Some of the Findings from the Research Project

  • There are 81 combinations of EC devices  possible giving a 50% average chance of detection (1sd = 30%) at best.
  • Pilots estimated that they had 60% chance of detecting traffic and a 70% of being detected thereby overestimating the capability of their equipment.

  • 43% of pilots experienced an emotional reaction to seeing an undetected aircraft (unconscious expectation of full coverage).

  • Pilots' understanding of EC was variable.

  • Many comments suggested a  ‘reliance’/false sense of security when using EC.  Even though pilots knew that the chance of detection was less than 100%, there was nevertheless an unconscious expectation of full coverage which gave rise to:

    •  Negative emotion (anger at others perceived not to be using EC, anxiety with EC)
    •  Examples were seen of EC usage extending beyond the intention of the manufacturers.
  • The use of EC devices could lead to distractions (operational, lookout, device-centric, finding distant target, etc). 

  • Major Points from the Report

  1. Non-compatibility is MAJOR issue which fuels many HF points (trust, decoy, confirmation issues, etc

  2. The use of EC devices Impacted on lookout (reliance, fixation, head-down, etc)

  3. Hardest to use EC devices in the most important phases of flight where the risk of a mid air collision was  at its highest, e.g. within ATZs.  Examples of this   were:
    •  Signal/noise (nuisance alerts)
    •  Overwhelming the attention e.g. in the circuit (some pilots switch it off)

  4. Examples of changed pilot behaviour/decision-making were noted when the devices were used in a tactical and strategic sense rather than simply as alerting devices.

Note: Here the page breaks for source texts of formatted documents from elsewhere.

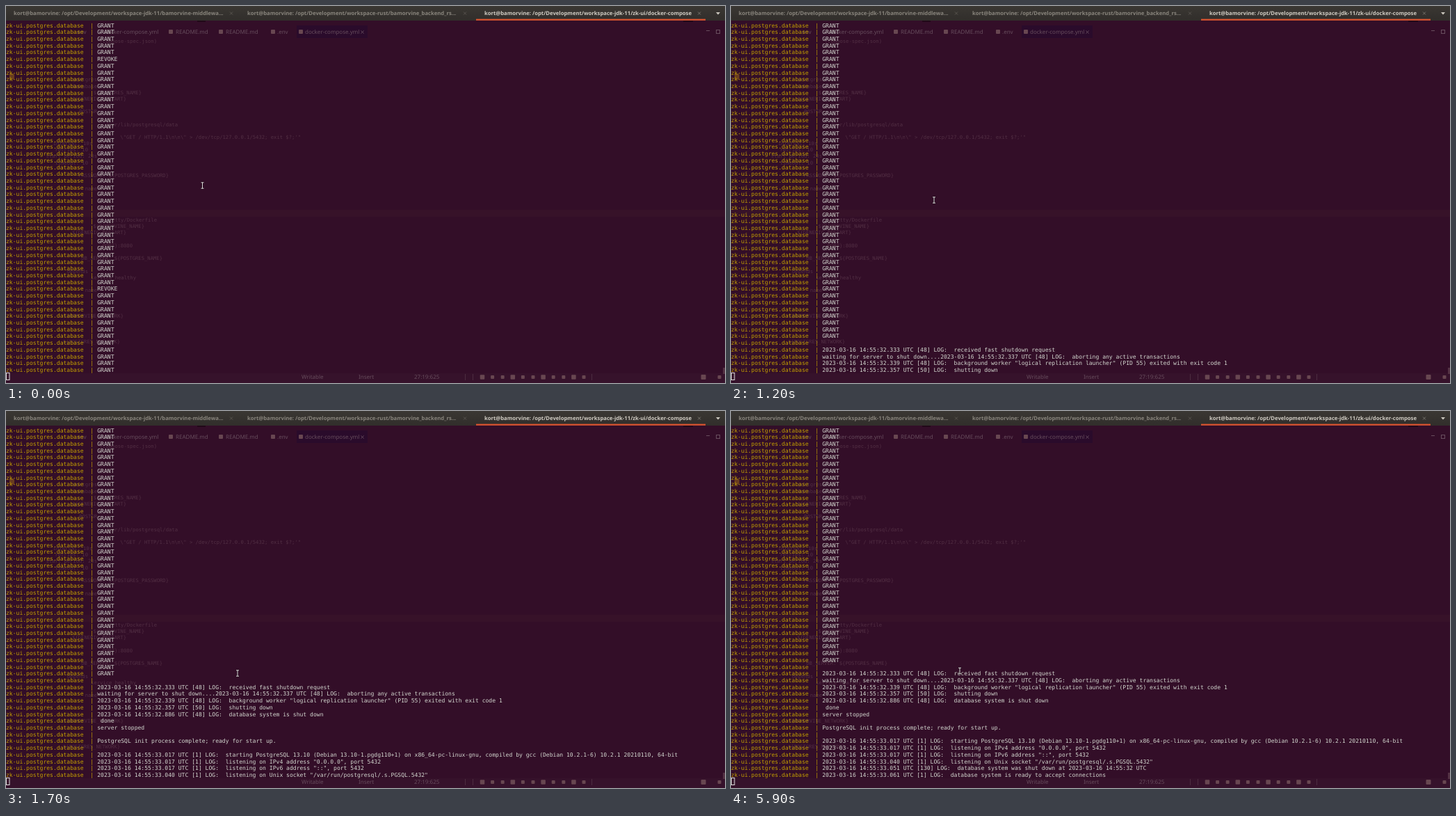
Animation, 1034 px wide and 542 px high, one loop 8000 ms. Source, as an HTML page:

```html
<!DOCTYPE html>
<html lang="en">
<head>
<meta charset="utf-8">
<title>Terminal log</title>
<style>
  html, body { margin: 0; width: 100%; height: 100%; overflow: hidden; background: #330e28; }
  svg { display: block; width: 1034px; height: 542px; }
  text { white-space: pre; text-rendering: geometricPrecision; }
  .term { font: 8.075px "DejaVu Sans Mono", monospace; }
  .prefix { fill: #c4a000; }
  .message { fill: #d3d7cf; }
  .tab { font: bold 7.7px "Noto Sans", sans-serif; fill: #89857d; }
  .tab.active { fill: #d0ccc3; }
  .code { font: 7.2px "DejaVu Sans Mono", monospace; fill: #522f44; text-anchor: end; }
  .ide { font: 8px "Noto Sans", sans-serif; fill: #674d5d; }
</style>
</head>
<body>
<svg viewBox="0 0 1034 542">
  <defs>
    <linearGradient id="bar" x2="0" y2="1">
      <stop stop-color="#3a3733"/>
      <stop offset="1" stop-color="#312e2b"/>
    </linearGradient>
  </defs>
  <rect width="1034" height="542" fill="#330e28"/>
  <rect y="293" width="1034" height="10" fill="#371229"/>
  <rect y="528" width="1034" height="14" fill="#36122b"/>
  <rect x="418" y="28" width="102" height="18" fill="#2a0b2b"/>
  <g id="backdrop"></g>
  <rect x="5" y="97" width="7" height="9" rx="2" fill="#693c20"/>
  <g id="icons" fill="#684751"></g>
  <g fill="none" stroke="#684e5e">
    <path d="M510.5 35.5l4 4m0-4l-4 4M1007 35.5h5"/>
    <rect x="1021.5" y="34.5" width="5" height="5"/>
  </g>
  <path d="M660.5 529v9M671.5 529v9M842.5 529v9" stroke="#4c2c40"/>
  <rect x="1031" y="520" width="3" height="9" fill="#533143"/>

  <rect width="1034" height="21" fill="url(#bar)"/>
  <path d="M275 22h12M974 22h14" stroke="#220819" stroke-width="2"/>
  <rect x="676" y="18.6" width="330" height="2.2" fill="#dc5330"/>
  <g id="tabs"></g>
  <path d="M1021 9h6l-3 3.4z" fill="#cbc7be"/>

  <g id="rows"></g>
  <rect x=".5" y="527.5" width="4.5" height="10" fill="none" stroke="#dedede"/>
  <g id="pointer" fill="none">
    <path d="M-2.3-4.2H2.3M0-4.2V4.2M-2.3 4.2H2.3" stroke="#210819" stroke-width="2.4"/>
    <path d="M-2-4.2H2M0-4.2V4.2M-2 4.2H2" stroke="#dedbdc"/>
  </g>
</svg>
<script>
const LOOP = 8000, ROWS = 52, PITCH = 9.716, CELL = 4.862, BASELINE = 30.5;
const byId = id => document.getElementById(id);

function add(parent, tag, attrs, content = "") {
  const node = document.createElementNS("http://www.w3.org/2000/svg", tag);
  for (const key in attrs) node.setAttribute(key, attrs[key]);
  node.textContent = content;
  return parent.appendChild(node);
}

// Editor showing faintly through the terminal: [right edge, centre y, text]
const code = [
  [217, 50, "(compose-spec.json)"], [131, 105, "postgres"], [131, 115, "Database"],
  [195, 124, "${POSTGRES_NAME}"], [173, 133, "${GENERIC_RESTART}"], [131, 151, "- POSTGR"],
  [247, 170, "/var/lib/postgresql/data"],
  [424, 188, "\\\"GET / HTTP/1.1\\n\\n\\\" > /dev/tcp/127.0.0.1/5432; exit $?;'\""],
  [124, 197, "interval: 10s"], [118, 206, "retries: 10"], [131, 215, "start_period: 20s"],
  [118, 225, "timeout: 10"], [234, 243, "PASSWORD: ${POSTGRES_PASSWORD}"], [131, 262, "name"],
  [217, 307, "jetty/Dockerfile"], [199, 316, "${BAMORVINE_NAME}"], [173, 325, "${GENERIC_RESTART}"],
  [182, 344, "PORT}:8080"], [225, 362, "DB_SERVER: ${POSTGRES_NAME}"], [118, 381, "depends"],
  [187, 390, "service_healthy"], [131, 408, "name"], [169, 445, "${BAMORVINE_NETWORK}"],
  [164, 482, "${POSTGRES_NETWORK}"]
];
const ideLabels = [
  [100, 40, ".env"], [141, 40, "docker-compose.yml"], [244, 40, "README.md"], [316, 40, "README.md"],
  [390, 40, ".env"], [430, 40, "docker-compose.yml"],
  [425, 536, "Writable"], [507, 536, "Insert"], [587, 536, "27:19:625"]
];
const backdrop = byId("backdrop");
for (const [x, y, s] of code) add(backdrop, "text", { class: "code", x, y: y + 2.6 }, s);
for (const [x, y, s] of ideLabels) add(backdrop, "text", { class: "ide", x, y }, s);

const icons = byId("icons");
const icon = (x, y, size) => add(icons, "rect", { x: x - size / 2, y: y - size / 2, width: size, height: size, rx: 1 });
for (let i = 0; i < 11; i++) icon(685 + i * 14.6, 533.5, i % 3 ? 5 : 6.5);
icon(1003, 533.5, 7);
icon(1026, 533.5, 5);
for (const x of [237, 309, 384, 424]) icon(x, 37, 6);

const home = "kort@bamorvine: /opt/Development/workspace-";
const tabs = [
  [11, 324, "jdk-11/bamorvine-middlewa..."],
  [347, 660, "rust/bamorvine_backend_rs..."],
  [688, 997, "jdk-11/zk-ui/docker-compose"]
];
tabs.forEach(([x, close, path], i) => {
  const active = i === 2;
  add(byId("tabs"), "text", { class: active ? "tab active" : "tab", x, y: 13 }, home + path);
  add(byId("tabs"), "path", {
    d: `M${close - 2} 8.5l4 4m0-4l-4 4`, stroke: active ? "#77736c" : "#59554f", fill: "none"
  });
});

// Database log
const LOG_START = 127, REVOKES = [5, 39, 73];
const log = (time, pid, message) => `2023-03-16 14:55:${time} UTC [${pid}] LOG:  ${message}`;
const tail = [
  "",
  log("32.333", 48, "received fast shutdown request"),
  "waiting for server to shut down...." + log("32.337", 48, "aborting any active transactions"),
  log("32.339", 48, 'background worker "logical replication launcher" (PID 55) exited with exit code 1'),
  log("32.357", 50, "shutting down"),
  log("32.886", 48, "database system is shut down"),
  " done",
  "server stopped",
  "",
  "PostgreSQL init process complete; ready for start up.",
  "",
  log("33.017", 1, "starting PostgreSQL 13.10 (Debian 13.10-1.pgdg110+1) on x86_64-pc-linux-gnu, compiled by gcc (Debian 10.2.1-6) 10.2.1 20210110, 64-bit"),
  log("33.017", 1, 'listening on IPv4 address "0.0.0.0", port 5432'),
  log("33.017", 1, 'listening on IPv6 address "::", port 5432'),
  log("33.040", 1, 'listening on Unix socket "/var/run/postgresql/.s.PGSQL.5432"'),
  log("33.051", 130, "database system was shut down at 2023-03-16 14:55:32 UTC"),
  log("33.061", 1, "database system is ready to accept connections")
];
const lineAt = n => n >= LOG_START ? tail[n - LOG_START] : REVOKES.includes(n) ? "REVOKE" : "GRANT";

const messages = Array.from({ length: ROWS }, (_, i) => {
  const y = BASELINE + i * PITCH;
  add(byId("rows"), "text", { class: "term prefix", x: 0, y }, "zk-ui.postgres.database  |");
  return add(byId("rows"), "text", { class: "term message", x: 27 * CELL, y });
});

// Held states: [start ms, value...]
const scroll = [
  [0, 0], [100, 8], [200, 16], [300, 23], [400, 31], [500, 40], [600, 47], [700, 55],
  [800, 63], [900, 71], [1100, 80], [1500, 81], [1700, 90], [2000, 92]
];
const pointer = [
  [0, 282.5, 258], [1200, 292, 279], [1300, 312, 327], [1400, 328, 366], [1500, 333, 377],
  [2000, 333, 374], [5800, 331, 373.5], [5900, 329, 373.5]
];
const stateAt = (track, t) => track.findLast(([start]) => start <= t);

let shownTop = -1;
function draw(t) {
  const [, top] = stateAt(scroll, t);
  const [, x, y] = stateAt(pointer, t);
  if (top !== shownTop) messages.forEach((node, i) => node.textContent = lineAt(top + i));
  shownTop = top;
  byId("pointer").setAttribute("transform", `translate(${x} ${y})`);
}

const begin = performance.now();
function tick() {
  draw((performance.now() - begin) % LOOP);
  requestAnimationFrame(tick);
}
tick();
</script>
</body>
</html>
```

EC-cued search is extremely enticing but it can funnel pilot attention, effort, and distract from wider look out.  However, it is a valuable aid to situational awareness and can detect other aircraft when the pilot is unable to do so.  With the current sate of interoperability, EC should be viewed as a means of enhancing see and avoid rather than replacing it.  Six pieces of HF advice were identified and published in video format which can be viewed here.